In 2019, as per the Indian Express, an eviction drive by the Mumbai Metropolitan Region Development Authority (MMRDA) where most of the people who belonged to Pardhi tribe were evicted from underneath the Amar Mahal Flyover where they lived for almost 20 years. They do not have proper homes but built a small community within that area and their mode of living was through sanitation work, daily wage labour such as making flower garlands, etc. The MMRDA did not just evict them from their homes but under the pretense of getting rid of garbage, they burned down their personal belongings, food, school supplies and most of all, their government authorised identity cards (which they had already attained after a lot of struggle). The issues of representation can be evidently noticed in this particular instance where Pardhi, being a part of the DBA sections, was illegally evicted from their own community without taking into consideration the aftermath of the displacement, especially with the scarcity and low-maintenance of shelter homes.
The Central Government as well as the State Government of Mumbai have failed to build proper shelter homes that can accommodate a decent number of people and due to such negligence there are so many people on the streets, helpless and ‘begging’ for survival.
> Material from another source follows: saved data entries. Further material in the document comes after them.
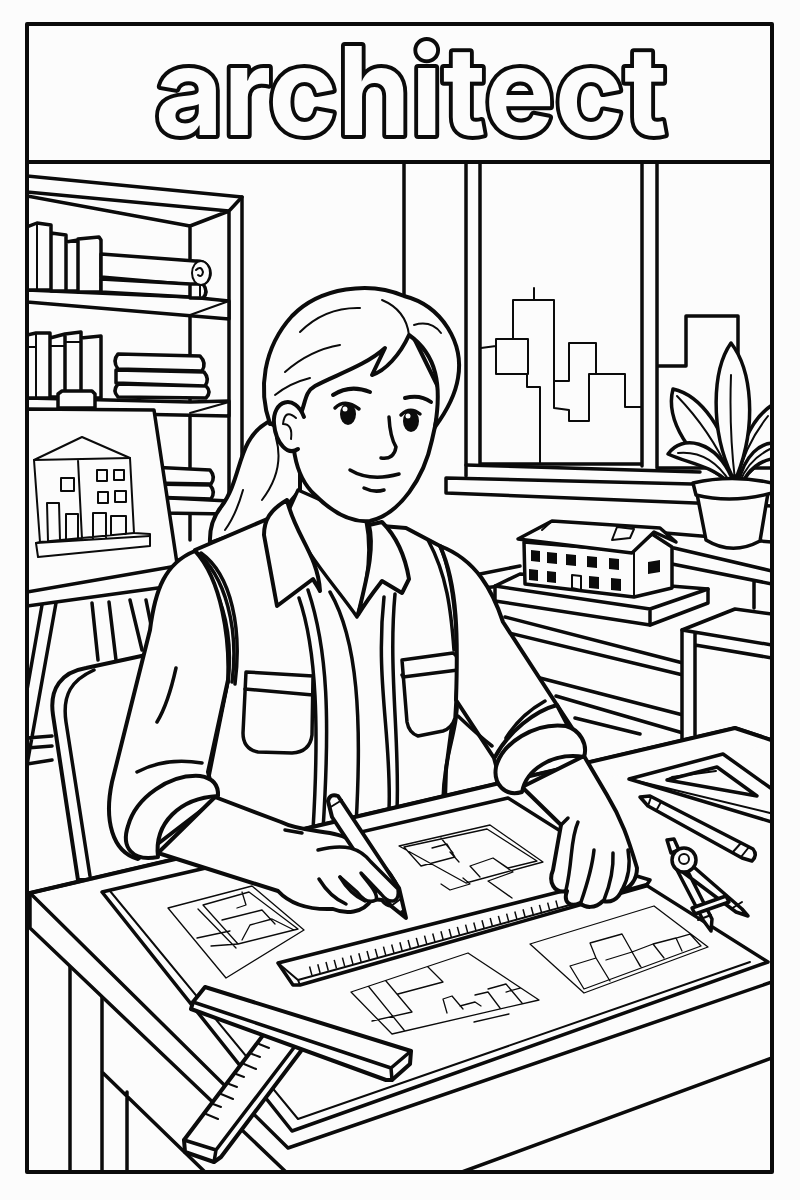
<!DOCTYPE html>
<html lang="en">
<head>
<meta charset="utf-8">
<title>Architect colouring page</title>
<style>
:root { --paper: #fcfcfc; --ink: #0b0b0b; }
html, body { margin: 0; background: var(--paper); }
body { width: 800px; height: 1200px; overflow: hidden; }
svg { display: block; }
.art { fill: var(--paper); stroke: var(--ink); stroke-width: 3.5; stroke-linejoin: round; stroke-linecap: round; }
.open { fill: none; }
.thin { stroke-width: 2; }
.fine { stroke-width: 1.3; fill: none; }
.bold { stroke-width: 4; }
.solid { fill: var(--ink); stroke: none; }
.title { font: 700 122px Inter, "Open Sans", sans-serif; stroke-width: 8; paint-order: stroke; }
</style>
</head>
<body>
<svg width="800" height="1200" viewBox="0 0 800 1200">
<defs>
  <clipPath id="scene-area"><rect x="27" y="162" width="745" height="1010"/></clipPath>
</defs>
<g class="art">

<g clip-path="url(#scene-area)">
  <g id="window">
    <path class="open" d="M404 162V300M466 162V476M480 162V464H642M642 162V466M657 162V468H772"/>
    <path class="open thin" d="M481 348L496 346V339H513V300H554V381H569V343H596V374H625V407H641M554 381V408L569 410V421H589V374H596M496 346V374H527V387H540V464M513 300V339H528V374M534 288V300"/>
    <path class="open" d="M658 366H686V316H738V366"/>
    <path d="M446 478L772 486V506L446 493Z"/>
    <path class="open" d="M466 465L700 472"/>
  </g>

  <g id="bookshelf">
    <path d="M27 176L242 197V560H27Z"/>
    <path class="open" d="M27 192L229 211V540M229 211L242 197M229 211L190 226V540M27 196L190 226"/>
    <path d="M27 290L190 297L229 301V319L27 302Z"/>
    <path class="open thin" d="M190 297L229 301L190 315"/>
    <path d="M27 398L190 402L229 401V416L27 412Z"/>
    <path class="open thin" d="M190 413L229 402"/>
    <path d="M150 497L229 501V514L160 513Z"/>
    <g class="books">
      <path d="M27 227L37 223L51 225V290H27ZM51 233L66 235V291H51ZM66 242L78 240V291H66ZM78 239L99 237L101 240V292H78Z"/>
      <path class="open thin" d="M37 223V290"/>
      <path d="M101 254L195 261C205 260 211 267 210 275C208 284 200 286 193 285L101 277Z"/>
      <path d="M101 279L190 284V297L101 292ZM190 284H203Q209 292 203 298H190Z"/>
      <ellipse class="thin" cx="201" cy="273" rx="9" ry="12"/>
      <path class="open thin" d="M196 270Q201 265 203 272Q202 278 198 275M200 286V296"/>
      <path d="M27 335L36 333H50V398H27ZM50 338L65 334V397H50ZM65 334L81 332V396H65ZM81 338L101 336V398H81Z"/>
      <path class="open thin" d="M36 333V398M27 347H36M50 346H65M65 342H81"/>
      <path d="M118 354L200 356Q207 363 202 371L118 369Q112 361 118 354ZM116 370L204 372Q210 379 205 386L116 383ZM118 384L206 386Q212 392 206 398L118 397Q112 391 118 384Z"/>
      <path d="M150 467L210 470Q216 477 211 484L150 483ZM150 484L210 485Q216 492 211 499L150 497Z"/>
    </g>
  </g>

  <g id="easel">
    <path d="M27 575H190V890H27Z" stroke="none"/>
    <path class="open" d="M42 605L27 690M56 603L27 765M92 603L98 660M109 602L116 660M130 600L142 650M146 600L154 640M27 738L52 736M27 748L52 746M27 764L52 760"/>
    <path d="M58 408V394L62 391H92L95 394V408Z"/>
    <path d="M27 409L154 410L178 570L27 596Z"/>
    <path d="M27 592L194 563V583L27 606Z"/>
    <g class="thin">
      <path class="thin" d="M34 460L82 437L130 458L134 533L150 534V546L38 557L36 543L40 542Z"/>
      <path class="thin open" d="M34 460L130 458M78 460L82 539M40 542L134 533M36 543L150 536M48 541L47 503H59L60 540M66 540V514H78V539M93 538V513H106V537M111 535V516H126V534"/>
      <path class="thin" d="M61 478H74V491H61ZM97 470H107V481H97ZM114 470H124V480H114ZM98 492H108V503H98ZM115 491H126V502H115Z"/>
    </g>
  </g>

  <g id="cabinet">
    <path d="M470 578L640 530H772V800H470Z" stroke="none"/>
    <path class="open" d="M665 533L772 542M674 548L772 571M672 564L772 584M754 582V608M480 574L520 566M484 588L500 586M505 617L683 663M505 632L683 675M540 678L683 715M556 696L683 733M575 718L640 734"/>
    <path d="M682 630L735 609L772 614V760H682Z"/>
    <path class="open" d="M682 630L772 645M695 634V735M695 645L772 658"/>
  </g>

  <g id="house-model">
    <path d="M495 586L520 574L708 589V603L650 625L495 601Z"/>
    <path class="open" d="M495 586L650 609L708 589M650 609V625"/>
    <path d="M524 542L632 551L652 534L672 547V588L634 597L525 584Z"/>
    <path d="M518 539L552 521L660 528L676 542L654 532L632 553Z"/>
    <path class="open thin" d="M634 552V597M552 521L542 530M612 540L617 527L634 529L630 538Z"/>
    <path class="solid" d="M531 550l9 1v11l-9-1zM547 552l10 1v11l-10-1zM566 554l10 1v11l-10-1zM587 556l10 1v11l-10-1zM609 558l10 1v11l-10-1zM529 569l9 1v11l-9-1zM547 571l9 1v11l-9-1zM589 576l10 1v12l-10-1zM611 578l10 1v12l-10-1zM648 562l12-2v12l-12 2z"/>
    <path class="thin" d="M572 588V575L581 576V590Z"/>
  </g>

  <g id="plant">
    <path d="M728 480C690 460 665 420 673 389C700 395 728 430 732 478Z"/>
    <path d="M772 405C750 420 738 450 738 480C755 470 768 455 774 440Z"/>
    <path d="M732 476C710 430 712 370 731 343C752 370 757 425 737 476Z"/>
    <path d="M728 482C710 465 690 464 668 454C682 434 715 440 732 478Z"/>
    <path d="M738 483C745 455 760 442 776 443V458C760 460 748 470 742 484Z"/>
    <path class="open thin" d="M677 396Q710 430 730 474M731 375Q729 430 735 480M678 453Q710 450 730 482M768 416Q745 445 737 480M770 449Q748 460 740 482"/>
    <path d="M697 494L706 540Q732 556 760 541L768 493Z"/>
    <path d="M693 483Q732 474 772 483V493Q732 504 696 495Z"/>
  </g>

  <path id="chair" class="bold" d="M78 880L53 715C49 688 62 672 86 668L146 655L210 860L90 880Z"/>
  <path class="open" d="M90 876L66 722C62 694 72 680 94 670"/>

  <g id="torso">
    <path class="bold" d="M268 422C236 440 243 478 221 507Q209 522 210 543L275 520L300 490V440Z"/>
    <path class="open thin" d="M276 438Q285 470 262 500M243 490Q236 515 225 530"/>
    <path class="bold" d="M272 517L195 550C170 590 185 650 228 680L208 780L240 860H443L446 770L456 695L480 620C480 580 465 560 440 546L406 528Z"/>
    <path class="open" d="M190 560C220 580 234 630 228 682M201 553C232 575 242 630 235 684M440 546C455 580 458 640 458 690M428 540C447 575 451 610 454 650"/>
    <path class="open" d="M228 680L209 770M457 690C460 730 444 750 443 800M308 590C328 650 330 720 323 830M299 598C317 650 319 730 313 830M330 592C358 640 362 720 356 825M384 597C375 680 392 740 389 810M395 594C388 670 400 740 397 810"/>
    <path d="M298 490L288 512C305 555 335 585 357 617C366 590 373 555 366 520Z"/>
    <path class="bold" d="M287 500C270 510 264 520 264 535L277 606L313 579C315 583 318 587 320 591C318 555 295 535 287 500Z"/>
    <path class="bold" d="M369 525C375 550 366 580 358 615C367 600 375 590 382 581L402 593L409 579C405 555 395 535 382 522Z"/>
    <path d="M246 672L313 676L312 735Q310 752 292 753L258 752Q243 749 243 733Z"/>
    <path class="open" d="M245 689L313 695M402 675L458 668"/>
    <path d="M402 660L453 653Q459 656 458 668L455 718Q452 728 443 731L418 736Q409 733 407 722Z"/>
    <path class="open" d="M403 677L458 670"/>
  </g>

  <g id="head">
    <path class="bold" d="M294 400C290 440 293 475 315 495C330 510 350 523 370 521C400 514 424 478 432 440L442 395L410 330L340 350Z"/>
    <path class="bold" d="M270 424C258 390 263 348 292 316C320 287 370 281 404 296C443 306 464 344 458 378C455 397 446 412 435 427C442 385 437 355 409 335C400 355 385 371 372 375L385 348C365 366 335 375 315 386C304 392 306 404 299 418Z"/>
    <path class="open thin" d="M409 335Q406 310 382 300M285 372Q310 350 340 345M275 395Q290 383 310 378M414 325Q431 320 441 333M300 332Q325 307 360 308"/>
    <path class="bold" d="M304 417C295 393 272 400 274 424C276 444 288 456 298 449"/>
    <path class="open thin" d="M296 418Q285 408 283 424Q293 424 291 439"/>
    <g class="face">
      <ellipse class="solid" cx="348" cy="414" rx="8" ry="11"/>
      <ellipse class="solid" cx="411" cy="421" rx="8" ry="11"/>
      <circle cx="345" cy="409" r="2.5" stroke="none"/><circle cx="408" cy="416" r="2.5" stroke="none"/>
      <path class="open" d="M335 408Q345 398 359 409M401 415Q410 406 420 414"/>
      <path class="open bold" d="M333 395Q350 384 370 392M405 398Q420 394 431 402"/>
      <path class="open" d="M389 417Q390 437 396 447Q394 460 381 458M350 470Q370 482 399 474M364 488Q374 493 384 490"/>
    </g>
  </g>

  <g id="desk">
    <path d="M30 925V1172H772V985L300 1110Z" stroke="none"/>
    <path class="open" d="M70 962V1172M102 994V1172M127 1092V1172M102 1072L205 1172"/>
    <path d="M30 893L735 728L772 740V1058L462 1172H286L30 928Z"/>
    <path class="open" d="M30 893L288 1148L772 982"/>
    <path class="bold" d="M30 893L735 728L780 743"/>
  </g>

  <g id="blueprint">
    <path d="M102 892L508 798L768 962L292 1131Z"/>
    <path class="open thin" d="M110 891L298 1119L750 962"/>
    <g class="fine">
      <path d="M168 908L252 886L304 930L226 978ZM203 905L249 892L298 929L238 944ZM198 909L236 948M197 938L230 931M222 920L262 910L275 924M242 940L250 925L272 919L294 930M242 892L246 905M237 908L246 905M211 946L238 944"/>
      <path d="M399 846L490 825L543 862L466 883ZM404 847L487 829L537 861L508 868L493 858L470 866L480 877M404 847L421 866L455 857L447 844L432 848M441 838L453 853M470 866L493 858L513 872L488 881L512 898M441 884L450 890L470 884L463 878M450 852L459 862"/>
      <path d="M351 992L468 953L539 1000L392 1034ZM369 987L404 1030M386 981L412 1012L372 1021M428 967L443 982L398 994M447 1013L443 999L452 996L463 1009M460 1006L475 1002L481 1006M475 995L488 992L500 1008M488 989L506 984L522 1003M506 992L520 988M474 1022L509 1014"/>
      <path d="M530 944L654 906L708 947L584 993ZM570 966L584 989L701 946L690 934L676 938L682 951M570 966L596 958L610 981M596 958L590 943L622 934L640 966M606 960L632 952L641 967M632 952L653 944L664 958M653 944L676 938"/>
    </g>
  </g>

  <g id="tools">
    <path d="M278 963L630 874L650 880L646 886L300 985H293Z"/>
    <path class="open thin" d="M278 963L298 980L646 884M298 980L300 985"/>
    <path class="open" stroke-width="9" stroke-linecap="butt" stroke-dasharray="1.5 7" d="M310 971L560 904"/>
    <path d="M629 779L723 754L772 789V822Z"/>
    <path d="M667 780L717 767L757 796Z"/>
    <path class="open thin" d="M629 779L770 813M667 780L672 777L716 771"/>
    <path d="M640 797L650 796L753 849Q758 855 752 861L742 858L648 806Z"/>
    <path class="open thin" d="M651 797L648 806M661 802L656 811M741 843L732 853M749 847L741 857"/>
    <g class="compass">
      <path d="M688 862L742 909L748 916L736 912L680 870ZM676 868L684 864L712 919L711 931L703 920Z"/>
      <path d="M692 908L726 896L729 902L695 914Z"/>
      <path d="M667 840L674 839L679 850L671 853Z"/>
      <circle cx="684" cy="860" r="12"/><circle class="thin" cx="684" cy="859" r="5"/>
      <path class="open thin" d="M698 920L711 915M731 909L742 902"/>
    </g>
    <path class="bold" d="M299 1041L267 1030L184 1140L185 1152L214 1162L221 1157L301 1051Z"/>
    <path class="open" d="M299 1041L216 1150L184 1140M216 1150L214 1162"/>
    <path class="open thin" d="M259 1044l10 4M252 1054l8 3M244 1064l12 5M236 1074l8 3M229 1084l8 3M221 1094l12 5M213 1104l8 3M206 1114l12 5"/>
    <path class="bold" d="M205 987L411 1051L410 1064L392 1080L386 1080L191 1009L193 1002Z"/>
    <path class="open" d="M193 1002L391 1068L411 1051M391 1068L392 1080"/>
  </g>

  <g id="left-arm">
    <path class="bold" d="M195 551C165 563 155 590 150 630L112 782C104 820 112 852 138 859L215 800L208 772L228 680C230 640 222 580 195 551Z"/>
    <path class="open" d="M195 551C226 575 239 630 232 682M137 772Q165 757 202 763M176 668Q168 704 157 722"/>
    <path class="bold" d="M215 797L281 822C305 834 338 829 353 842C375 853 397 877 400 896C398 908 388 908 382 900L372 899C363 914 345 914 333 909C310 910 291 905 278 891L158 853Z"/>
    <path class="bold" d="M218 796C180 798 154 823 158 857C132 862 121 847 128 826C136 797 170 774 200 776Q219 779 218 796Z"/>
    <path class="bold" d="M328 801Q330 793 338 796L399 888L406 918L391 906L332 817Z"/>
    <path class="open thin" d="M329 808L342 800M391 906L402 898"/>
    <path class="solid" d="M400 911L404 909L407 919Z"/>
    <path d="M318 850C345 843 360 848 371 862L398 889C400 903 390 905 381 894L361 873C367 882 379 893 376 900Q367 905 357 892L340 877" stroke-width="3.5"/>
    <path class="open" d="M340 877Q350 894 365 901M319 879Q330 897 346 904M285 830L302 833"/>
  </g>

  <g id="right-arm">
    <path class="bold" d="M440 546C477 560 493 592 503 622L557 705L580 740L500 780L494 758L456 700C458 640 458 585 440 546Z"/>
    <path class="open" d="M458 716Q478 735 492 746M545 701Q520 715 506 738"/>
    <path class="bold" d="M584 756L607 795C622 820 628 838 637 868C637 880 630 888 622 890C618 900 610 903 603 901C595 909 585 908 580 903C570 908 563 902 567 891C554 894 548 882 553 870L561 825L522 787Z"/>
    <path class="open" d="M578 822C570 840 573 860 566 890M594 850Q592 870 581 902M613 853Q614 875 604 900M628 850Q632 872 622 890M561 825L568 818"/>
    <path class="bold" d="M584 757C552 752 526 770 522 792C505 797 493 784 496 767C502 743 535 722 566 726C580 730 588 744 584 757Z"/>
    <path class="open bold" d="M495 757C509 731 535 711 557 705L568 726"/>
  </g>
</g>

<g id="frame">
  <path class="open bold" d="M27 162H772"/>
  <rect class="open bold" x="27" y="24" width="745" height="1148"/>
  <text class="title" x="155" y="135" textLength="512" lengthAdjust="spacingAndGlyphs">architect</text>
</g>
</g>
</svg>
</body>
</html>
Another important issue is the ‘Bombay Prevention of Begging Act’ which basically looks at homelessness as a criminal offence. Under this Act, many homeless people who use begging as their only option for sustenance are often arrested and mistreated. Initially the law was passed to keep the streets clear off the homeless people and also to make the masses believe that the government is providing proper food and lodging for people on the streets. It was a strategy used by the government to make the city of Mumbai look poverty-free. Movies like Slumdog Millionaire portrayed the issues of homelessness with ‘beggar rackets’ whereas the truth is that, majority of the people on the streets are deprived of basic necessities – no food, no shelter, no proper clothes. Hence, begging becomes their way of earning a living.
Homelessness is one of the biggest issues of this country that needs immediate attention. The Census 2011 states that there are 1.77 million homeless people in India that comes around to about 449,761 homeless households/families. Issues pertaining to poverty and homelessness, especially in the light of the atrocious Bombay Prevention of Begging Act, require to be revisited. Especially because it is socially unethical of the privileged to be completely oblivious towards the existence of people who don’t even have the basic minimum. The Bombay Prevention of Begging Act is discriminatory, casteist and classist. It takes away the agency of the people in poverty and snatches away the only means of dignified earning, like selling roses or pens on the street in return for some basic survival necessities. It penalises people for trying to earn a living without actually providing them rehabilitation or alternative forms of employment.
The Act dehumanises people in the lowest strata of the society whereas our duty should be to uplift them while making them feel seen and acknowledged. Begging is not a crime but a way of living for the ones who are struggling to survive each day.
Debosmita is a cat parent and a fierce intersectional feminist with a Master’s degree in English and Communication Studies. Currently stumbling through life while obsessing over Peri Peri Fries and trying to smash patriarchy one step at a time. She can be found on Instagram.
Featured image source: Hindustan Times